Because naturalism is a metaphysical position, it is itself a pseudo-religious view insofar as it constitutes an ultimate view of reality. And while some natural objects might be open to our observation, philosophical naturalism itself is an ideology which is not itself open to such observation. Therefore, if we disallow religious or supernatural explanations because they are not open to observation, then we should also disallow naturalism and the many theoretical entities and phenomena which are also not open to observation (i.e., things like black holes, abiogenesis, the big bang, et al.).
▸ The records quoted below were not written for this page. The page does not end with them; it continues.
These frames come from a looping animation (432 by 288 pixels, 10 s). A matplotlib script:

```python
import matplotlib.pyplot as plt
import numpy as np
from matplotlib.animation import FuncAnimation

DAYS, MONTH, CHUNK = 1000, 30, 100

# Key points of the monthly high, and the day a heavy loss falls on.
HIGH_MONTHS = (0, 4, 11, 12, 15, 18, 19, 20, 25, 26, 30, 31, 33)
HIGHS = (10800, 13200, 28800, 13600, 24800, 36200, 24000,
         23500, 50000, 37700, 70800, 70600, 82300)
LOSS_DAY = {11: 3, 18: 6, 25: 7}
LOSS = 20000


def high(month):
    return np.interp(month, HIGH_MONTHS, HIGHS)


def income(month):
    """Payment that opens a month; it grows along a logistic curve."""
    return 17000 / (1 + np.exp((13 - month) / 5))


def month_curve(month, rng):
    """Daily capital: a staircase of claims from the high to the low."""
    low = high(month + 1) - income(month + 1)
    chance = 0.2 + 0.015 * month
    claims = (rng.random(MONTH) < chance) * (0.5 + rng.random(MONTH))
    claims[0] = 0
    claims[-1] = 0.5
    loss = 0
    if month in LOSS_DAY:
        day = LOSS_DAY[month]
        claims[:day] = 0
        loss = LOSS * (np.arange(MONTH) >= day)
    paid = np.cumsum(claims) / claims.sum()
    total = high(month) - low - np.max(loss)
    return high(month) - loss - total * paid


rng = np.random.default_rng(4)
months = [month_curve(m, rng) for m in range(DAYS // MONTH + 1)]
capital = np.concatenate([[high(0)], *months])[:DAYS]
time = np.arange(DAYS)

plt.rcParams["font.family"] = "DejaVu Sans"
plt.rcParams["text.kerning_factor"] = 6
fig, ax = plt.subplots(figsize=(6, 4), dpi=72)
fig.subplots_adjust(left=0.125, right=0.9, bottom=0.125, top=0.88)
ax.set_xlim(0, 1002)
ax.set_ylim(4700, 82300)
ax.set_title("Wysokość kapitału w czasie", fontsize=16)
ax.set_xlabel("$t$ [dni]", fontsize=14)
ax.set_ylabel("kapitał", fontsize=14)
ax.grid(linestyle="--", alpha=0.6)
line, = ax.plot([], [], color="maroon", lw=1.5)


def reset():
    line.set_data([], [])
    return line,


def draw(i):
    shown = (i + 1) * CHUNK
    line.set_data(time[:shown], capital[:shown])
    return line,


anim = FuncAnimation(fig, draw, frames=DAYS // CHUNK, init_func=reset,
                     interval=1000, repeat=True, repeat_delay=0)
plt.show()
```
Perhaps the biggest conflict which people believe exists between science and religion is the conflicting views of biological origins. However, given that Darwinism fails to meet criteria of science (macro-evolution is not observable, not testable, not repeatable, not falsifiable, is not useful, is not held tentatively but propounded dogmatically, is not parsimonious, is contradicted by known phenomena, etc.), the conflicting views of origins is not really between science and religion but between two religio-philosophical views. In fact, there are many areas of science that, in principle, can never really conflict with religion because they are merely speculative in nature. One need not be concerned with such things as super-strings, multiverses, or other speculative ideas because such entities are not truly scientific, even if they find their birth in the imagination of those who wear lab coats.
So can science and religious faith co-exist? We saw that scientism and empiricism are self-refuting and therefore false. We find that naturalism is not itself scientific, but a metaphysic that need not inform good science. And we find that alleged areas of conflict are not really between science and religion but between speculative philosophies and religion.
Therefore, Christian theists need not reject good science nor fear speculative philosophies issued by scientists. The Christian parent should teach his children good science while also teaching his children why speculative theories are philosophical in nature and do not constitute true “science” (i.e., knowledge).